How many lines in the records below contain the word "deep"? Give only the number.

+++ Given records

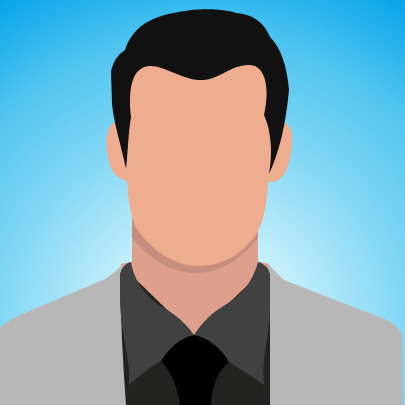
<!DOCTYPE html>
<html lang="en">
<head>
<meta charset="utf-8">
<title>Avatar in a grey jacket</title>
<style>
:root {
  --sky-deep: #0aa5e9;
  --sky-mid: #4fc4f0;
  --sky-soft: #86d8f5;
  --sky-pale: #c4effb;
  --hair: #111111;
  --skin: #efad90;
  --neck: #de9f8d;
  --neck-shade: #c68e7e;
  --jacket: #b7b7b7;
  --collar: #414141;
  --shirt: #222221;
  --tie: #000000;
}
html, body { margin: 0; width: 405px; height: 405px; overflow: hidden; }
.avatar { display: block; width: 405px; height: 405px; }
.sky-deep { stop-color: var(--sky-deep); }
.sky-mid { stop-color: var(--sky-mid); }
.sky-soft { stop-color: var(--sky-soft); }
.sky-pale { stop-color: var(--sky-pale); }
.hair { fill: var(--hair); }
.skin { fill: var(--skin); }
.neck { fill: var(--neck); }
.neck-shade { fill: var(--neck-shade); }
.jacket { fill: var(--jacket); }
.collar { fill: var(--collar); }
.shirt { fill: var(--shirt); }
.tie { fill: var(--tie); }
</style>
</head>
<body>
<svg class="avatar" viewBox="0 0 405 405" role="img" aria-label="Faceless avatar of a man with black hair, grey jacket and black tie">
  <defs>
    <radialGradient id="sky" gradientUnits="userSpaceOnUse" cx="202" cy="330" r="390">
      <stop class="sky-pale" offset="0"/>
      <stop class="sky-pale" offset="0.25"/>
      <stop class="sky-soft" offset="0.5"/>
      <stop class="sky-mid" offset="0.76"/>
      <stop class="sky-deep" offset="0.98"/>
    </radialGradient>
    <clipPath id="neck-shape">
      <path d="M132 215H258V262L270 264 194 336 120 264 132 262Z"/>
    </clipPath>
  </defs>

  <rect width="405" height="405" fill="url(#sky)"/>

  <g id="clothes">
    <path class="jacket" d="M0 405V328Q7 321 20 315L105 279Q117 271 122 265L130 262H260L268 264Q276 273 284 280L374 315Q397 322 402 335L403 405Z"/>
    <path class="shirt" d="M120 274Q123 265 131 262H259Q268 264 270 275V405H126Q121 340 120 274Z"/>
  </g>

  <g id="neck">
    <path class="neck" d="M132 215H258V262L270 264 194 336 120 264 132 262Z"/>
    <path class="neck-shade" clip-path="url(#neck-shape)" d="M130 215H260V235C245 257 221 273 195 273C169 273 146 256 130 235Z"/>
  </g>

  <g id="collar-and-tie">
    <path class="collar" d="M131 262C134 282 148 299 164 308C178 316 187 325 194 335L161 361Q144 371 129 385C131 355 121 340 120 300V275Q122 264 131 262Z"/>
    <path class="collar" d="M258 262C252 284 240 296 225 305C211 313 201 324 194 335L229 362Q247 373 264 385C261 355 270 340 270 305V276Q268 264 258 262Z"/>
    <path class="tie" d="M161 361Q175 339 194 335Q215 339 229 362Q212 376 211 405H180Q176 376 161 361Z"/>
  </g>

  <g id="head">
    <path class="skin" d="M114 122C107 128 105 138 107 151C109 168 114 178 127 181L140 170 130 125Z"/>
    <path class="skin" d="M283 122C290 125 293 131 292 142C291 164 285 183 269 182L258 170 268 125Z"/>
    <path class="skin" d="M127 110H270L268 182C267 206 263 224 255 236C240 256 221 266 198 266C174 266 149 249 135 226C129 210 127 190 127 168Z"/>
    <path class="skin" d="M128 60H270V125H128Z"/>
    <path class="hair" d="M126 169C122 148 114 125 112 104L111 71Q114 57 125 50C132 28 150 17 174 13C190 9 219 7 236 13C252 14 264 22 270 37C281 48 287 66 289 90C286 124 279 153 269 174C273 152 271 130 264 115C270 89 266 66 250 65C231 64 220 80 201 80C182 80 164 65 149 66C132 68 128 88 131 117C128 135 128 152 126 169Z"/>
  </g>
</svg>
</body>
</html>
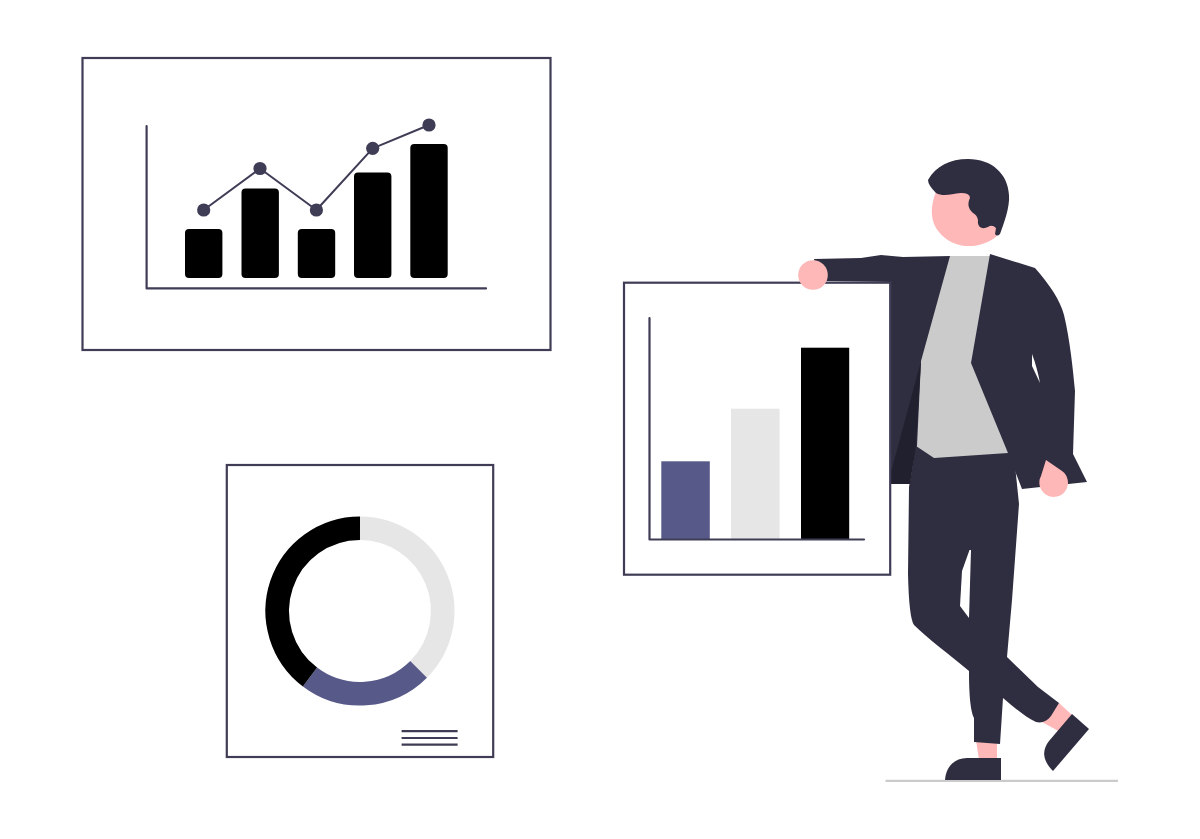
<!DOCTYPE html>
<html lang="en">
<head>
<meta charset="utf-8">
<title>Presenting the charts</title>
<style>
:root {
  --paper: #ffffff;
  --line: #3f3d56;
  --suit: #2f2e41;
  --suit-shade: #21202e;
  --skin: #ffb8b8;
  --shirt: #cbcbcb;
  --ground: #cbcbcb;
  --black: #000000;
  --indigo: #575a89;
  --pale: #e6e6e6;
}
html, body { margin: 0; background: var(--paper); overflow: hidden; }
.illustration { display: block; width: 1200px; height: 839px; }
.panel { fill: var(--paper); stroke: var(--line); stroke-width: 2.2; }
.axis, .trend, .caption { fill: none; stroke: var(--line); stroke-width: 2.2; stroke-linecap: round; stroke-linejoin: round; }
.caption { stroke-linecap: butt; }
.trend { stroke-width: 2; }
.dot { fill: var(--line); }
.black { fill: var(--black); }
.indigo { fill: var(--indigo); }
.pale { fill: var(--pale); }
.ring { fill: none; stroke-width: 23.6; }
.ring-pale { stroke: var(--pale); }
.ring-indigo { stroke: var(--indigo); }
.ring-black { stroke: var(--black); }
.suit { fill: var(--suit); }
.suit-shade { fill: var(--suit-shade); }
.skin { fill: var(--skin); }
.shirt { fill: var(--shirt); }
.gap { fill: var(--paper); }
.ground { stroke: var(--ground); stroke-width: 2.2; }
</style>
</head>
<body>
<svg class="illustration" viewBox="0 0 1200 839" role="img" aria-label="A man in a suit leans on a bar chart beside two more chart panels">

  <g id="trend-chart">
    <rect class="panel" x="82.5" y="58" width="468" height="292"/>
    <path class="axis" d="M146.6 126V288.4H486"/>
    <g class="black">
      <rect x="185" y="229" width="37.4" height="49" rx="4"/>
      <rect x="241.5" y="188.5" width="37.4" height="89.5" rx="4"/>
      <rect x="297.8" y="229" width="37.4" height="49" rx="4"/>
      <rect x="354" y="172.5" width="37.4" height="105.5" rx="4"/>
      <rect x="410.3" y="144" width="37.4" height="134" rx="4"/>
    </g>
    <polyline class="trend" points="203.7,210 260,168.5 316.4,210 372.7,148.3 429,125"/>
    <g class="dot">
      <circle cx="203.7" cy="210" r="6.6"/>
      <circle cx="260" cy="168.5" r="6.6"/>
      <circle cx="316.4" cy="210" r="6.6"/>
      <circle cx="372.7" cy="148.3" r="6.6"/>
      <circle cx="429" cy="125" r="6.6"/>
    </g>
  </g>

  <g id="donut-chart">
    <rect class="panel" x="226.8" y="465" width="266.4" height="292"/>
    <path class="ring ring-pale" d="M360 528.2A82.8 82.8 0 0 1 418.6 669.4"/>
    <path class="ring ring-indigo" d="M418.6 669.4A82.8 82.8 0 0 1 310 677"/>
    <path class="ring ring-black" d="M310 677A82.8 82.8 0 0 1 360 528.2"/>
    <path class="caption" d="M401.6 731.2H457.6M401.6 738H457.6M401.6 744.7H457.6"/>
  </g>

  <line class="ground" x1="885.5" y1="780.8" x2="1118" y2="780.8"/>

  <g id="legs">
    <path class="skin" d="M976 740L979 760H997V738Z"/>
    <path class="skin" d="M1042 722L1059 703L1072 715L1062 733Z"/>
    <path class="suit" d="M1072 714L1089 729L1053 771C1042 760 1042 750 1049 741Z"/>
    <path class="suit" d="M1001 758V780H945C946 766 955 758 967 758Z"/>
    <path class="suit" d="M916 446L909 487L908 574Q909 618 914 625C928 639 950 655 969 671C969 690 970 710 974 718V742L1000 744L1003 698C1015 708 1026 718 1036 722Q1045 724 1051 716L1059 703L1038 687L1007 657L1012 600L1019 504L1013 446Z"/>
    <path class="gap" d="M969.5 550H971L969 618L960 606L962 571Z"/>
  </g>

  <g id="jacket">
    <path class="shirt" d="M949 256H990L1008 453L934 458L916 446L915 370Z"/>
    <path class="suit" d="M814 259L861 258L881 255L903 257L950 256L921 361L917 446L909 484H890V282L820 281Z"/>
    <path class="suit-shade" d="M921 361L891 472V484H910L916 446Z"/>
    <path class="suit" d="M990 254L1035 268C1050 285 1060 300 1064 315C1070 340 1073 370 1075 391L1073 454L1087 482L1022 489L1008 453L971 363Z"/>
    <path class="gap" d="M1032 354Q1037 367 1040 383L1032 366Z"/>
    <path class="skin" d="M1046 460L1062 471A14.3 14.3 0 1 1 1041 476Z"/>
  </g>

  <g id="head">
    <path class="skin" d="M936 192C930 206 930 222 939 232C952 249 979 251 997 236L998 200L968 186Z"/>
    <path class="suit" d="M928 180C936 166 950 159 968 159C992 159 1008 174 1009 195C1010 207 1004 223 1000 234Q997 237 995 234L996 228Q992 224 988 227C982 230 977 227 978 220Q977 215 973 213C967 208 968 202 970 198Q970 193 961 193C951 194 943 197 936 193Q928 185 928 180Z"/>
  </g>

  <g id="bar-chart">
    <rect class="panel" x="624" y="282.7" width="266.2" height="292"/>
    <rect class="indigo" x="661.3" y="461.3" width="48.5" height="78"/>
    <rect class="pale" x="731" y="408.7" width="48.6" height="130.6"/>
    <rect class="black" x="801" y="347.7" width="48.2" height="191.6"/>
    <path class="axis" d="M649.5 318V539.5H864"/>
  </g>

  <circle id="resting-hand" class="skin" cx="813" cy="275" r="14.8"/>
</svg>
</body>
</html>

++++++

* The completed task
3